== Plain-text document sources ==

□ □ □ □ □ □ □

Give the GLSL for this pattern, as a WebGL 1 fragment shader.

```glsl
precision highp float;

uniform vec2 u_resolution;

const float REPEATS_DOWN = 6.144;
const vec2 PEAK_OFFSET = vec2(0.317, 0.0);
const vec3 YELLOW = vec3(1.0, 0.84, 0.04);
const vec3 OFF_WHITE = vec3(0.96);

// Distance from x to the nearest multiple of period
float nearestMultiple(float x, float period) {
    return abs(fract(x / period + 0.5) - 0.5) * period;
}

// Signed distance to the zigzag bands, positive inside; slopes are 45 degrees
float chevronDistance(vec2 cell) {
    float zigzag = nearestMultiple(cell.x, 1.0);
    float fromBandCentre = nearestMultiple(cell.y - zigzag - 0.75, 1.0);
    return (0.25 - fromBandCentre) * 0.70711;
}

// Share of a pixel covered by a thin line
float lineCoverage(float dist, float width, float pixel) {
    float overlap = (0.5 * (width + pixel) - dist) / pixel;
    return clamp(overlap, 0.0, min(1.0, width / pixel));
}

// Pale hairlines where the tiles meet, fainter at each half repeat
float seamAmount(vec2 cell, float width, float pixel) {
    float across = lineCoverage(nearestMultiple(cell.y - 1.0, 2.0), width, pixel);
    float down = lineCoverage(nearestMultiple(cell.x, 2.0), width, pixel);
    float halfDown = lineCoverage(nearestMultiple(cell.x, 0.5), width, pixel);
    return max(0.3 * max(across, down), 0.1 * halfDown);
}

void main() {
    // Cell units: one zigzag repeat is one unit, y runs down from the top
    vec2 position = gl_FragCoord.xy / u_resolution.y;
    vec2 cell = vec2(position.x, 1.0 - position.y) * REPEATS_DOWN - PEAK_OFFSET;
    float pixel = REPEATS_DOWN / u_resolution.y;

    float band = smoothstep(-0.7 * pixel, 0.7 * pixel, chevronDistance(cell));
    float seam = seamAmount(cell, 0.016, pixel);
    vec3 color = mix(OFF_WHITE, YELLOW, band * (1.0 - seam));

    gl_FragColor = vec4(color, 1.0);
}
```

□ □ □ □ □ □ □

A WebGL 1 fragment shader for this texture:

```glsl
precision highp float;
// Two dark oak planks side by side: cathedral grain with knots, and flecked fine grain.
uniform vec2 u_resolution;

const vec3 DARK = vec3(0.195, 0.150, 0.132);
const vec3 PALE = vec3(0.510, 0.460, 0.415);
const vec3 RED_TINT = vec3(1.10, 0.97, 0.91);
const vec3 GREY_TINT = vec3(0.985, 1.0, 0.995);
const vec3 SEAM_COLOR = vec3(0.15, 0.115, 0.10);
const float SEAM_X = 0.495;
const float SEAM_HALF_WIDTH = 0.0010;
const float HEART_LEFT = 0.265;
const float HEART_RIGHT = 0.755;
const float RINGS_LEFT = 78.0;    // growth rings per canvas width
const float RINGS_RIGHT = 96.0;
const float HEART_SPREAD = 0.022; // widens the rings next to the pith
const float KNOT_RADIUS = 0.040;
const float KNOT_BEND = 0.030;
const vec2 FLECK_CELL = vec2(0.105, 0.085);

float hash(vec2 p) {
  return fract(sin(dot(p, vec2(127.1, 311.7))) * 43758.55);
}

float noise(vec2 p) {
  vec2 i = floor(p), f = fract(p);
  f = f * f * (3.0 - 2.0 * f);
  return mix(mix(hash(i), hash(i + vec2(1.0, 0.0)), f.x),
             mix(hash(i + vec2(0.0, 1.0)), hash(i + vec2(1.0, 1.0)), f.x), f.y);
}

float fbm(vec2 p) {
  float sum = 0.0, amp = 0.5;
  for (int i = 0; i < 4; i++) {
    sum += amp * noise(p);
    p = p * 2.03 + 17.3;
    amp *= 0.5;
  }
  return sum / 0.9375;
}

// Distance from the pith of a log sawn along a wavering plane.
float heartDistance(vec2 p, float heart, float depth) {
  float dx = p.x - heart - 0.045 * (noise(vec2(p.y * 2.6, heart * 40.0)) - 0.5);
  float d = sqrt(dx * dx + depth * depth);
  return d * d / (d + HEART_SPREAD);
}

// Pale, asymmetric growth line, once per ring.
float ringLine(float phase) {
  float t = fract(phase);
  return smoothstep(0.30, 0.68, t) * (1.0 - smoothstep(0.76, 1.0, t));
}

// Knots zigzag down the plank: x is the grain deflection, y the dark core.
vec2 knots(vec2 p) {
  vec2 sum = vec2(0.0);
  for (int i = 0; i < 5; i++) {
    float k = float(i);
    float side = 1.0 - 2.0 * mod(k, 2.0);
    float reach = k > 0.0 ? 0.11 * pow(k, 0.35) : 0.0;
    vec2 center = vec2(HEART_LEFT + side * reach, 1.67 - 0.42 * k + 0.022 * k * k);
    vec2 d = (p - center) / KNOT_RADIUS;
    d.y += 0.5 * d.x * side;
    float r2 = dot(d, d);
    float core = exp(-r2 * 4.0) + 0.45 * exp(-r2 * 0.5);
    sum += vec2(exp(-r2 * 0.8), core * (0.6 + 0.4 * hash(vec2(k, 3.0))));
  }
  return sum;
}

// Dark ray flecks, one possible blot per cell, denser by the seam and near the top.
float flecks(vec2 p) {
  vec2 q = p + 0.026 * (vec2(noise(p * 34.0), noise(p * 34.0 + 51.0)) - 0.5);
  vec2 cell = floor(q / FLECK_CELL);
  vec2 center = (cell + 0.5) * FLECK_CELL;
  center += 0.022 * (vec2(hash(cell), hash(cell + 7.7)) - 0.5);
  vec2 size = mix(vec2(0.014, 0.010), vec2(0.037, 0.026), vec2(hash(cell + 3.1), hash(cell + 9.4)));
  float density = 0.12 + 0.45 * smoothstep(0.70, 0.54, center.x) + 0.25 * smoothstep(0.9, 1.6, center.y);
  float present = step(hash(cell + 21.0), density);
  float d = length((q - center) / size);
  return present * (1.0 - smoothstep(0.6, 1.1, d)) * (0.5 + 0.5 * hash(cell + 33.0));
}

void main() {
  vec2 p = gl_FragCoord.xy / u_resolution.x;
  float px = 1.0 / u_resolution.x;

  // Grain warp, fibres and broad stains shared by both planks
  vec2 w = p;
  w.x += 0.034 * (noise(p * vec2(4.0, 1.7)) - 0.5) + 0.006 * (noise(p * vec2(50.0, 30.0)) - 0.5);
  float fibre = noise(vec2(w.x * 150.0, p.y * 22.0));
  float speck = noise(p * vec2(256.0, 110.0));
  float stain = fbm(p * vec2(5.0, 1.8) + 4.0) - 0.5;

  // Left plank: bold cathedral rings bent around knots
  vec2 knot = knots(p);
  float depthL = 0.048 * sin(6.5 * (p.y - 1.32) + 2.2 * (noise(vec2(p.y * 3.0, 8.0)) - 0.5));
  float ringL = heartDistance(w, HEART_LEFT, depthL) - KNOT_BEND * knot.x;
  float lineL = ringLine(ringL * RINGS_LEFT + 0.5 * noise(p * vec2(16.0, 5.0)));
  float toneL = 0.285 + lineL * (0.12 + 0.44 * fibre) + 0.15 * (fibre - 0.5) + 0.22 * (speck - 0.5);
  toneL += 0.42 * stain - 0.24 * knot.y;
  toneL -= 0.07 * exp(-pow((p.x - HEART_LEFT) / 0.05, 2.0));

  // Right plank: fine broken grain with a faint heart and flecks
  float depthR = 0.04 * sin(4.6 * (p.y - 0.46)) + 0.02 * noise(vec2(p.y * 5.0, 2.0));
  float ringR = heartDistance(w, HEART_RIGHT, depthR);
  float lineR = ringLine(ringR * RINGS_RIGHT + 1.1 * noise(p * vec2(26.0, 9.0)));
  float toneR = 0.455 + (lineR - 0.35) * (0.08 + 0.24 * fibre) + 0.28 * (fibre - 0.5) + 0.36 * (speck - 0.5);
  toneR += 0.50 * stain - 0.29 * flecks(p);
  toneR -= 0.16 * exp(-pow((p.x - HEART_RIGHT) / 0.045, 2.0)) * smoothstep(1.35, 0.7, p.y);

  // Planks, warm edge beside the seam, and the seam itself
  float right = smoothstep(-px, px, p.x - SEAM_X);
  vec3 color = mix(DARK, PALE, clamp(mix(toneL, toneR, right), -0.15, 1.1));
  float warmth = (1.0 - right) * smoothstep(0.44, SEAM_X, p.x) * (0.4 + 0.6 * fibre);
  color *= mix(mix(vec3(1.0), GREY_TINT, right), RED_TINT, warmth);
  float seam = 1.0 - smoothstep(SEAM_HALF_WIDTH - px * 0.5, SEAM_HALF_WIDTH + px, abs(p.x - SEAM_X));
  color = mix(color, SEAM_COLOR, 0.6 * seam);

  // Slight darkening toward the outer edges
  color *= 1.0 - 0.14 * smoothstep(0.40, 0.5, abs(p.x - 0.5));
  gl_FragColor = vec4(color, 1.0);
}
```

□ □ □ □ □ □ □

== Activity ==
Tally the lines above containing "ringLine". Number only.

== Finished task ==
3